Talking with Bob Bennett, KCMO’s chief innovation officer.
Kansas City, Missouri, came very, very close this year to winning a $50 million award that would have funded a set of Smart City technology upgrades. It was one of just seven communities that were selected as finalists in a national competition, but ultimately lost to Columbus, Ohio.
That hasn’t stopped Kansas City, though. It’s moving forward with a version of the project it proposed to the U.S. Department of Transportation as part of the Smart City Challenge.
According to Bob Bennett, the city’s chief innovation officer, Kansas City is waiting to hear if it will be granted federal money to fund Smart City upgrades along the Prospect Avenue corridor. A decision should be coming any day now.
The money would pay for a series of smart kiosks and other technology on Prospect’s high-speed bus route, similar to what’s in place along the downtown streetcar line.
The project also could help the city address one of its toughest problems: a lack of high-speed internet connectivity in poorer neighborhoods.
Many students on the city’s East Side are given laptop or tablet computers they can take home from school, but they still have a hard time completing homework assignments because they don’t have internet access at home.
If the Prospect Avenue project becomes a reality, homes within five to six blocks of the route could tap into a free Wi-Fi system. It’s similar to the free Wi-Fi offered along the downtown streetcar line. Only the signal would go farther on Prospect because there wouldn’t be as many massive buildings in the way of the signal, said Bennett, who previously was an operations executive and strategic planner for the U.S. Army.
He’s excited about Smart City technology’s potential to improve city operations. Just think about what it could mean for water systems, for example.
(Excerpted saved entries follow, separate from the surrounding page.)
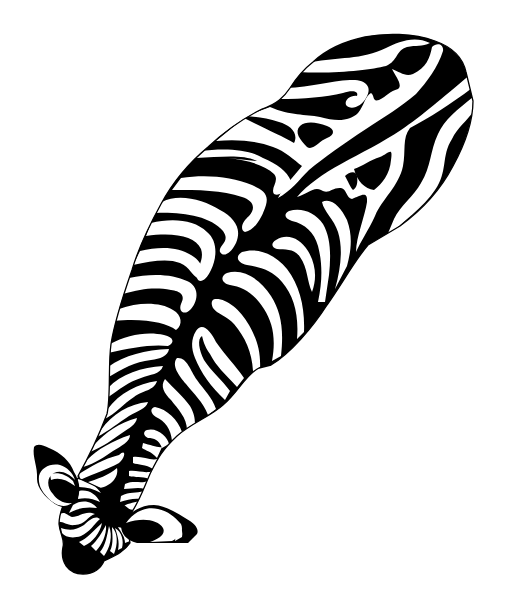
<!DOCTYPE html>
<html lang="en">
<head>
<meta charset="utf-8">
<title>Zebra from above</title>
<style>
:root { --ink: #000; --paper: #fff; }
html, body { margin: 0; background: var(--paper); overflow: hidden; }
svg { display: block; width: 508px; height: 608px; }
.ink { fill: var(--ink); }
.stripes, .paper { fill: var(--paper); }
.outline { fill: none; stroke: var(--ink); stroke-width: 1.3; stroke-linejoin: round; }
</style>
</head>
<body>
<svg viewBox="0 0 508 608" role="img" aria-label="Black and white zebra seen from above">
<defs>
<path id="body" d="M365 37C385 33 413 33 435 41C452 47 463 58 466 72L473 101C473 120 465 144 453 166C441 189 422 210 400 226L368 245C355 260 342 284 327 305C313 327 290 354 271 365L259 368C246 374 237 394 223 405C211 416 190 424 177 436C161 451 157 460 150 474C143 490 138 505 129 516L100 518L78 476C90 455 99 435 107 414C111 396 108 365 111 344C115 319 124 293 132 270C139 246 149 226 161 204C174 180 190 162 208 147C226 130 242 119 262 109C277 104 284 97 290 88C297 77 304 69 313 62C327 49 346 41 365 37Z"/>
<clipPath id="body-clip"><use href="#body"/></clipPath>
<path id="head" d="M78 478C68 493 59 509 59 524C60 535 65 539 63 547C60 562 68 574 83 574C94 574 101 568 104 561C114 556 124 552 130 543L127 524L132 512L104 490Z"/>
<clipPath id="head-clip"><use href="#head"/></clipPath>
</defs>

<g id="torso">
<use href="#body" class="ink"/>
<g class="stripes" clip-path="url(#body-clip)">
<g id="rump-left">
<path d="M298 72C335 74 370 70 386 66C398 61 396 50 407 47C416 45 422 47 430 43C414 35 398 42 386 48C362 60 337 57 312 62Z"/>
<path d="M278 99C305 99 325 97 343 93C352 90 359 91 357 96C352 95 344 99 346 105C351 111 362 106 366 98C373 87 366 79 350 80C330 81 312 87 286 88Z"/>
<path d="M278 198C283 188 292 178 302 166C294 160 285 151 273 147C257 141 238 139 216 141L244 118C263 128 282 136 294 143C299 133 290 125 279 122C267 118 257 117 246 116L270 107C291 116 305 114 320 117C337 122 350 121 358 113C364 106 365 96 371 93C375 96 372 102 379 100C387 96 390 91 398 89C403 85 396 77 392 69C400 72 405 77 413 74C426 68 430 58 432 47C437 42 444 44 443 51C438 67 427 82 416 94C402 106 383 118 366 129C343 144 325 157 309 170C299 180 291 191 278 198Z"/>
</g>
<g id="rump-right">
<path d="M297 197C307 185 324 173 341 164C361 153 383 142 401 130C423 115 441 99 471 74L472 88C451 104 429 118 410 128C402 138 406 151 403 166C399 186 382 199 375 216C368 231 361 241 356 252C356 237 365 216 367 202C368 190 360 196 352 199C346 198 347 189 341 188C332 187 329 195 321 190C314 186 307 194 297 197Z"/>
<path d="M473 97C458 109 444 120 438 134C430 151 431 167 421 183C414 196 400 206 394 219L386 238C402 222 424 207 435 190C448 172 441 156 452 139C458 126 470 119 476 107Z"/>
</g>
<g id="flank-left">
<path d="M200 151C225 148 248 149 263 158C277 164 287 171 291 181C286 189 281 197 274 194C270 188 280 181 274 174C265 165 247 160 228 158L257 161C243 154 220 157 196 158Z"/>
<path d="M181 178C207 174 232 177 252 185C263 190 269 194 266 205C262 218 255 230 245 232C239 229 243 221 249 216C257 207 252 200 242 197C222 190 199 190 172 190Z"/>
<path d="M162 202C179 193 204 200 220 210C235 218 242 229 236 243C230 255 223 257 220 252C218 245 231 242 223 231C210 216 182 212 156 213Z"/>
<path d="M151 223C171 218 194 219 207 232C218 241 217 258 211 270C206 281 199 284 197 278C195 270 205 261 201 249C195 236 174 232 146 236Z"/>
<path d="M140 251C160 246 179 247 191 255C203 262 205 272 199 279C192 276 190 267 180 263C168 258 151 261 133 265Z"/>
<path d="M129 278C151 273 173 274 187 281C199 286 199 300 191 309C185 316 178 312 181 304C186 295 180 291 171 290C154 287 141 289 123 294Z"/>
<path d="M119 309C139 302 160 302 173 310C182 315 183 325 176 330C166 323 145 318 114 321Z"/>
<path d="M110 344C127 335 147 331 164 335C174 337 175 343 168 346C151 344 131 348 108 353Z"/>
</g>
<g id="flank-right">
<path d="M322 202C331 197 341 207 347 220C353 236 351 251 347 266L335 289C341 268 343 248 338 232C334 219 324 212 322 202Z"/>
<path d="M289 211C301 207 315 212 323 224C331 238 331 256 329 275L325 302L318 302C323 279 322 261 318 246C314 232 305 224 292 221C285 219 283 214 289 211Z"/>
<path d="M276 240C287 233 300 238 308 251C316 264 317 279 312 292C307 282 308 268 300 257C294 248 285 250 277 249C271 247 271 243 276 240Z"/>
<path d="M242 252C257 247 275 254 287 269C300 286 305 308 304 332L297 339C299 315 294 296 282 282C272 270 259 267 247 265C237 263 235 256 242 252Z"/>
<path d="M227 273C243 268 260 279 271 296C281 312 284 329 281 356L272 361C276 339 273 323 264 309C255 294 243 287 230 285C221 283 220 276 227 273Z"/>
<path d="M215 299C226 298 240 309 249 325C257 339 261 352 260 370L253 371C252 352 245 337 234 324C227 316 217 314 213 308C211 304 211 300 215 299Z"/>
<path d="M196 331C202 321 211 331 216 342C225 355 236 366 244 378L237 387C225 374 216 366 210 354C204 346 203 339 202 336C197 339 199 350 204 360C211 371 222 380 230 391L225 400C211 387 201 373 195 358C191 348 191 339 196 331Z"/>
<path d="M177 358C187 357 190 370 197 380C204 390 212 397 216 409L208 415C203 402 194 394 186 384C179 376 171 365 177 358Z"/>
<path d="M165 379C174 389 183 396 190 406C194 413 195 418 195 425L187 430C187 418 178 409 171 400C164 393 160 386 165 379Z"/>
</g>
<g id="neck-left">
<path d="M108 367C125 355 145 350 169 349C168 356 160 359 151 360C134 362 124 368 107 378Z"/>
<path d="M108 388C121 374 142 367 163 366C160 375 150 374 141 378C128 382 120 389 107 398Z"/>
<path d="M107 410C120 392 138 384 157 381C154 391 143 390 134 397C123 404 117 413 103 420Z"/>
<path d="M101 430C112 414 129 404 148 402C146 409 137 411 129 416C118 423 110 430 97 437Z"/>
<path d="M94 445C106 432 119 423 137 418C136 425 129 428 122 433C112 440 104 446 90 452Z"/>
<path d="M87 460C98 449 112 441 130 435C130 442 121 446 113 451C104 457 96 463 83 467Z"/>
<path d="M79 474C92 466 103 459 119 455C126 448 126 457 119 463C108 469 95 473 80 480Z"/>
<path d="M85 483C98 479 109 475 117 468C119 477 111 486 100 488Z"/>
</g>
<g id="neck-right">
<path d="M155 407C167 409 178 420 182 432L172 441C171 429 165 421 156 417C150 413 150 408 155 407Z"/>
<path d="M147 430C157 427 168 437 169 444L162 448C159 440 154 438 148 438C143 436 143 431 147 430Z"/>
<path d="M143 443C151 445 158 448 162 447L157 458C151 451 146 451 142 448Z"/>
<path d="M133 457C143 456 150 461 158 459L153 469C146 464 138 465 133 463Z"/>
<path d="M129 471C138 470 145 474 153 471L149 479C142 476 135 478 129 476Z"/>
<path d="M125 484C134 480 141 484 148 481L145 489C138 487 131 489 124 489Z"/>
<path d="M121 496C130 491 136 494 144 491L141 499C133 498 127 500 120 502Z"/>
<path d="M121 508C127 503 133 503 139 501L134 510Z"/>
</g>
</g>
<g id="rump-patches" class="ink">
<path d="M300 126C306 121 316 122 327 126C335 129 335 135 327 138C319 141 313 151 307 147C300 140 294 132 300 126Z"/>
<path d="M345 176C349 172 356 170 357 176C358 182 357 188 353 190C350 187 348 181 345 176Z"/>
<path d="M380 157C389 153 393 146 391 160C390 174 382 184 374 190C365 189 357 181 354 169C363 166 370 160 380 157Z"/>
</g>
<use href="#body" class="outline"/>
</g>

<g id="zebra-head">
<use href="#head" class="ink"/>
<g class="stripes" clip-path="url(#head-clip)">
<path d="M77 479C88 480 96 486 101 493C94 489 87 487 79 487Z"/>
<path d="M79 491C88 489 96 494 100 502C93 499 87 497 78 499Z"/>
<path d="M73 505C82 499 92 501 97 508C89 507 80 507 69 513Z"/>
<path d="M60 514C65 511 67 515 72 517C80 517 85 510 95 514C88 516 85 525 75 525C67 526 63 521 58 522Z"/>
<path d="M61 528C70 531 76 530 84 525C90 519 96 515 100 519C94 524 90 532 81 536C72 539 65 537 62 533Z"/>
<path d="M79 542C87 539 94 530 102 523C100 533 93 542 84 546Z"/>
<path d="M91 546C98 540 102 532 106 525C107 535 101 546 96 551Z"/>
<path d="M100 552C106 545 107 535 109 526C113 536 110 548 104 556Z"/>
<path d="M110 551C114 543 112 534 112 527C118 533 118 544 114 554Z"/>
<path d="M118 550C120 542 117 534 115 528C122 532 124 541 122 548Z"/>
<path d="M125 543C125 537 121 532 118 527L127 529L130 541Z"/>
</g>
<use href="#head" class="outline"/>
</g>

<g id="left-ear">
<path class="ink" d="M34 447C37 443 43 445 49 448C61 453 70 461 74 472C79 480 81 489 78 497C74 507 64 510 55 504C45 497 37 488 37 479C38 467 32 457 34 447Z"/>
<path class="paper" d="M39 476C41 468 50 463 60 465C67 467 73 473 75 480C68 473 61 470 54 473C46 477 47 488 53 494C57 500 64 504 72 503C64 509 55 505 48 498C41 491 38 484 39 476Z"/>
<path class="paper" d="M50 474C58 472 66 474 73 481L75 486C66 479 58 477 51 480Z"/>
</g>

<g id="right-ear">
<path class="ink" d="M121 525C127 514 139 505 154 505C168 506 180 515 190 521C196 525 199 530 197 534L188 543L137 543C126 540 121 534 121 525Z"/>
<path class="paper" d="M126 523C134 511 147 506 158 509C168 511 175 517 181 524C184 531 180 537 172 541L150 542C159 539 166 534 163 528C158 520 143 517 126 523Z"/>
<path class="paper" d="M168 519C178 521 184 529 182 537L175 541C177 532 174 525 168 519Z"/>
</g>
</svg>
</body>
</html>
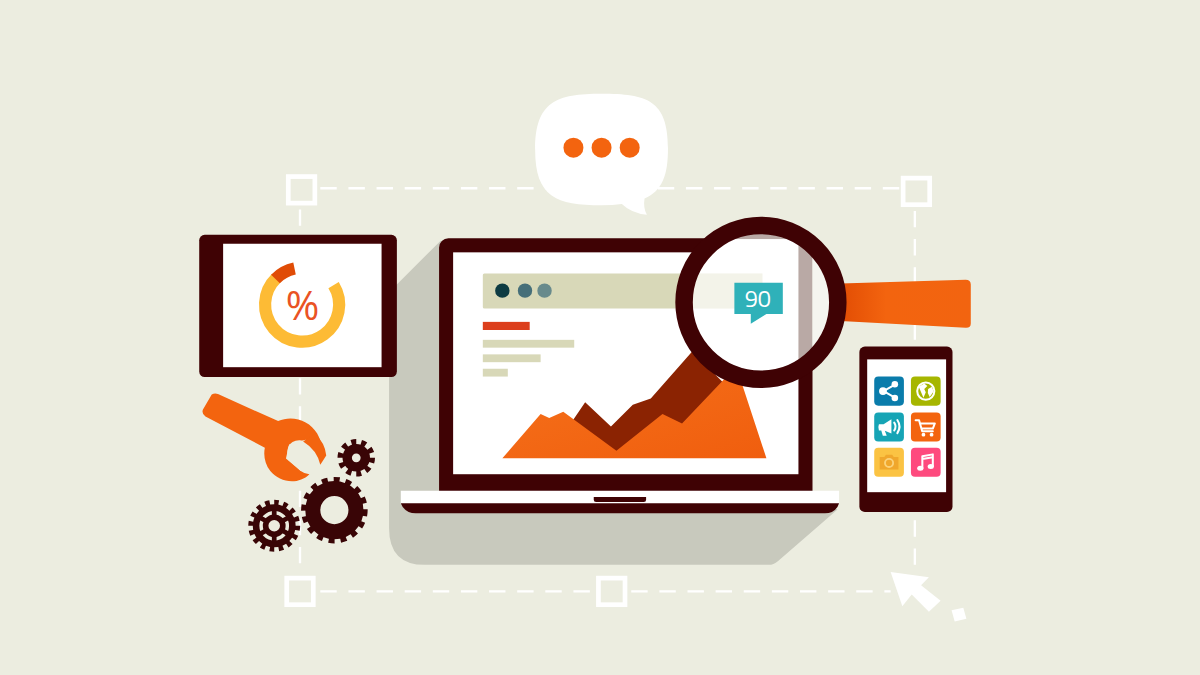
<!DOCTYPE html>
<html lang="en">
<head>
<meta charset="utf-8">
<title>Analytics workspace illustration</title>
<link rel="stylesheet" href="https://fonts.googleapis.com/css2?family=Open+Sans:wght@400&family=Titillium+Web:wght@400;600&display=swap">
<style>
:root{
  --paper:#ecede0;
  --shadow:#c8c9bd;
  --maroon:#3f0204;
  --gear:#390506;
  --white:#ffffff;
  --orange:#f3640f;
  --orange-deep:#e04c06;
  --rust:#8b2302;
  --red:#dc3f1c;
  --khaki:#d8d8b8;
  --amber:#fdbb35;
  --teal:#2fb1b9;
  --blue:#0a7cab;
  --lime:#a6b600;
  --pink:#fe4a7e;
}
*{margin:0;padding:0;box-sizing:border-box}
html,body{width:1200px;height:675px;overflow:hidden;background:var(--paper)}
.artboard{display:block;width:1200px;height:675px}
.dashed{fill:none;stroke:var(--white);stroke-width:1.5;stroke-dasharray:10.5 7.5}
.handle{fill:var(--paper);stroke:var(--white);stroke-width:3}
.maroon{fill:var(--maroon)}
.white{fill:var(--white)}
.orange{fill:var(--orange)}
.khaki{fill:var(--khaki)}
.glyph{fill:none;stroke:var(--white);stroke-width:1.3;stroke-linecap:round;stroke-linejoin:round}
.percent{font:400 26px "Open Sans",sans-serif;fill:#ea5324;text-anchor:middle}
.score{font:400 15px "Titillium Web",sans-serif;fill:var(--white);text-anchor:middle}
.teeth{fill:none;stroke:var(--gear)}
.ring{fill:none;stroke:var(--gear)}
</style>
</head>
<body>
<svg class="artboard" viewBox="0 0 768 432" role="img" aria-label="Laptop, tablet and phone with charts, a magnifying glass and tools">
  <defs>
    <linearGradient id="mountain-fill" x1="0" y1="0" x2="1" y2="1">
      <stop offset="0" stop-color="#f5701a"/><stop offset="1" stop-color="#f05e0e"/>
    </linearGradient>
    <linearGradient id="handle-fill" x1="0" y1="0" x2="1" y2="0">
      <stop offset="0" stop-color="#e24d04"/><stop offset=".35" stop-color="#f3640f"/><stop offset="1" stop-color="#f26410"/>
    </linearGradient>
    <rect id="handle" class="handle" x="-8.5" y="-8.5" width="17" height="17"/>
    <rect id="app-tile" width="19" height="18.6" rx="2.6"/>
    <clipPath id="glass-clip"><circle cx="487" cy="193" r="44.5"/></clipPath>
  </defs>

  <rect width="768" height="432" fill="var(--paper)"/>

  <g id="selection-frame">
    <path class="dashed" d="M205 120.500H576"/>
    <path class="dashed" d="M192 134V368"/>
    <path class="dashed" d="M585.500 135V366"/>
    <path class="dashed" d="M205 378.500H382M404 378.500H570"/>
    <use href="#handle" x="193" y="121.500"/>
    <use href="#handle" x="586.500" y="122.500"/>
    <use href="#handle" x="192" y="378.500"/>
    <use href="#handle" x="391.500" y="378.500"/>
  </g>

  <g id="cursor" class="white">
    <path d="M570 366L594.500 369.500L589.500 374.500L602 384.500L594.500 391.500L583.500 380.500L577.500 388Z"/>
    <path d="M609 390.500L616.500 389L618.500 396L611 397.800Z"/>
  </g>

  <g id="speech-bubble">
    <path class="white" d="M385 60C414 60 427.500 64 427.500 95C427.500 112 424 122 412.500 127Q411.500 133 414 137.500Q404 136.500 398 130.600Q392 131.400 385 131.400C356 131.400 342.500 126 342.500 96C342.500 65 356 60 385 60Z"/>
    <g class="orange">
      <circle cx="367" cy="94.500" r="6.400"/><circle cx="385" cy="94.500" r="6.400"/><circle cx="403" cy="94.500" r="6.400"/>
    </g>
  </g>

  <path id="laptop-shadow" fill="var(--shadow)" d="M282 154L253 183Q249 188 249 195V338Q249 361.500 272 361.500H492Q495 361.500 498 359L536 326L400 240Z"/>

  <g id="laptop">
    <rect class="maroon" x="281" y="152.500" width="239" height="168" rx="6"/>
    <rect class="white" x="290" y="161.500" width="221" height="142"/>
    <path class="white" d="M256.500 314H537V322.500H256.500Z"/>
    <path class="maroon" d="M256.500 322H537Q535 328.500 528 328.500H266Q259 328.500 256.500 322Z"/>
    <path class="maroon" d="M380 318H413.500V319.800Q413.500 321.200 412 321.200H381.500Q380 321.200 380 319.800Z"/>

    <g id="browser-bar">
      <rect class="khaki" x="309" y="175" width="179" height="22.500" rx="1"/>
      <circle cx="321.500" cy="186" r="4.600" fill="#0d3b42"/>
      <circle cx="336" cy="186" r="4.600" fill="#466f79"/>
      <circle cx="348.500" cy="186" r="4.600" fill="#688a8c"/>
    </g>
    <g id="text-lines">
      <rect fill="var(--red)" x="309" y="206" width="30" height="5.200"/>
      <rect class="khaki" x="309" y="217.500" width="58.500" height="5"/>
      <rect class="khaki" x="309" y="226.800" width="37" height="5"/>
      <rect class="khaki" x="309" y="236" width="16" height="5"/>
    </g>
    <g id="area-chart">
      <path fill="var(--rust)" d="M350 293L367 268.500L374.500 257.500L391 273L405 259L416.500 255L443 225L462 244L478 293Z"/>
      <path fill="url(#mountain-fill)" d="M321.500 293.300L346 265L351.500 267.500L360.500 263.500L394.500 288.500L424 265L436.500 271L466 240L475 246L490.500 293.300Z"/>
    </g>
  </g>

  <g id="magnifier">
    <path fill="url(#handle-fill)" d="M538 181.500L618 179Q621.300 179 621.300 182V207Q621.300 210 618 209.800L538 205.500Z"/>
    <g clip-path="url(#glass-clip)">
      <rect fill="var(--paper)" x="440" y="146" width="94" height="94"/>
      <path fill="#b9a9a5" d="M440 146H514Q520 148 520 158V240H440Z"/>
      <rect class="white" x="440" y="153" width="71" height="90"/>
      <rect x="440" y="175" width="48" height="22.500" fill="#f3f3e9"/>
      <path fill="#f9b78b" d="M455 240L466 233L474 240Z"/>
      <path fill="#f5f5ef" d="M520 146H536V240H520Z"/>
    </g>
    <circle cx="487" cy="193.500" r="49.200" fill="none" stroke="var(--maroon)" stroke-width="11.200"/>
    <path fill="var(--teal)" d="M470 181H501V201H490.500L480.500 207.200V201H470Z"/>
    <text class="score" x="485" y="196.300">90</text>
  </g>

  <g id="tablet">
    <rect class="maroon" x="127.500" y="150.300" width="126.500" height="91" rx="3.500"/>
    <rect class="white" x="142.800" y="156" width="101.400" height="79"/>
    <g id="donut-chart" fill="none" stroke-width="7.800">
      <path stroke="var(--amber)" d="M213.500 182.500A23.700 23.700 0 1 1 176.800 178"/>
      <path stroke="var(--orange-deep)" d="M176.300 178.500A23.700 23.700 0 0 1 188.500 171.800"/>
    </g>
    <text class="percent" x="193.600" y="204.700">%</text>
  </g>

  <g id="wrench">
    <path class="orange" d="M135.500 252.500Q137.500 251.300 139.500 252.200L178 269.500C187 265.500 198 269 203 277.500Q206 283 205.500 287L195.500 281.500L185 284.500L183 293.500L192.500 301.500Q195 303.500 198 303.500C191 310.500 179 309 173 301.500C169.500 297 168.500 291.500 169.500 286.500L131.500 266.500Q129 265 129.800 262.300Z"/>
    <path fill="var(--paper)" d="M184.500 286Q186.500 281.500 192 281.700L198 283L208 291L200 303L192 301L184.800 294.500Q183 290 184.500 286Z"/>
    <path class="orange" d="M194 282.500L201.500 277.500Q208 283.500 208.800 291.500L205 297.500Q203 288 194 282.500Z"/>
  </g>

  <g id="gears">
    <g id="gear-small">
      <circle class="teeth" cx="228" cy="293" r="10" stroke-width="4" pathLength="20" stroke-dasharray="1 1"/>
      <circle class="ring" cx="228" cy="293" r="5.800" stroke-width="6"/>
    </g>
    <g id="gear-large">
      <circle class="teeth" cx="214" cy="326.500" r="19.300" stroke-width="4" pathLength="32" stroke-dasharray="1 1"/>
      <circle class="ring" cx="214" cy="326.500" r="13.800" stroke-width="9.600"/>
    </g>
    <g id="gear-spoked">
      <circle class="teeth" cx="175.500" cy="336.500" r="14.800" stroke-width="3.600" pathLength="32" stroke-dasharray="1 1"/>
      <circle class="ring" cx="175.500" cy="336.500" r="11.600" stroke-width="4.200"/>
      <circle class="ring" cx="175.500" cy="336.500" r="5.500" stroke-width="3.600"/>
      <path class="ring" stroke-width="3" d="M175.500 331V326M175.500 342V347M180.700 333.500L185 331M170.300 339.500L166 342M180.700 339.500L185 342M170.300 333.500L166 331"/>
    </g>
  </g>

  <g id="phone">
    <rect class="maroon" x="550" y="221.800" width="59.600" height="105.800" rx="3.500"/>
    <rect class="white" x="555" y="230" width="50.500" height="85"/>

    <g id="app-share" transform="translate(559.500 241)">
      <use href="#app-tile" fill="var(--blue)"/>
      <path class="glyph" d="M13.500 5L6 9.300L13.500 13.600"/>
      <g class="white"><circle cx="13.200" cy="4.900" r="2.100"/><circle cx="5.600" cy="9.300" r="2.500"/><circle cx="13.200" cy="13.700" r="2.100"/></g>
    </g>
    <g id="app-globe" transform="translate(583 241)">
      <use href="#app-tile" fill="var(--lime)"/>
      <circle class="glyph" cx="9.500" cy="9.300" r="5.500"/>
      <path class="white" d="M5 6.500L8.500 4.500L10.500 6L8.500 8L9.500 10L8 13.500L6.500 10ZM11 8L13.500 6.500L14.500 9.500L12 13L10.800 10.500Z"/>
    </g>
    <g id="app-megaphone" transform="translate(559.500 264)">
      <use href="#app-tile" fill="#16a4b5"/>
      <path class="white" d="M3 7.500H6L11 4.300V13.500L6.800 11.600L8 14.800H5.500L4.500 11.500H3Q2.200 9.500 3 7.500Z"/>
      <path class="glyph" d="M12.800 6.500Q14.500 9 12.800 11.500M14.800 4.800Q17.600 9 14.800 13.200"/>
    </g>
    <g id="app-cart" transform="translate(583 264)">
      <use href="#app-tile" fill="var(--orange)"/>
      <path class="glyph" d="M3 5H5.200L7.200 12H14M5.800 7H15.300L14 10.300H6.900"/>
      <g class="white"><circle cx="8" cy="14.200" r="1.200"/><circle cx="13.200" cy="14.200" r="1.200"/></g>
    </g>
    <g id="app-camera" transform="translate(559.500 286.500)">
      <use href="#app-tile" fill="#fbc343"/>
      <path fill="#f0a72c" d="M3.500 6H6.500L7.500 4.500H11.500L12.500 6H15.500V14H3.500Z"/>
      <circle cx="9.500" cy="9.800" r="2.600" fill="none" stroke="#fbd27a" stroke-width="1.200"/>
    </g>
    <g id="app-music" transform="translate(583 286.500)">
      <use href="#app-tile" fill="var(--pink)"/>
      <path class="glyph" d="M7.300 13V5.500L14 4.300V11.800M7.300 7.300L14 6.100"/>
      <g class="white"><ellipse cx="6" cy="13.200" rx="2" ry="1.600"/><ellipse cx="12.700" cy="12" rx="2" ry="1.600"/></g>
    </g>
  </g>
</svg>
</body>
</html>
Right now, most communities repair their pipes on a calendar basis—“It’s been six years since we did Sixth Street, so it’s their turn this year.” But new technology could make it possible for municipalities to find where leaks and breaks are most common and use their resources where they’re needed most, Bennett said. So if Sixth Street is still in good shape, repair crews could target some other section.
Innovation Partnership Program
Bennett also oversees Kansas City’s Innovation Partnership Program (IPP). Under IPP, local startups allow city departments to try out their solutions for free for a few months. The city recently selected seven companies for a testing period that will run through February.
Those companies include Big Bang, Integrated Roadways, Pomerol Partners, Reality Technology, SORA, SpiderOak and Stratex Planning.
At a minimum, the IPP startups get the opportunity to see how their product performs for a large organization and get feedback they can use to improve. It also doesn’t hurt to have a large municipal government on your client roster.
If the solution performs well, the city may sign up as a paying customer. That’s what happened with RFP365, the developer of software that streamlines the request-for-proposal process.
Another round of the IPP program is planned to run next spring through summer. For more information, visit www.ippkc.org.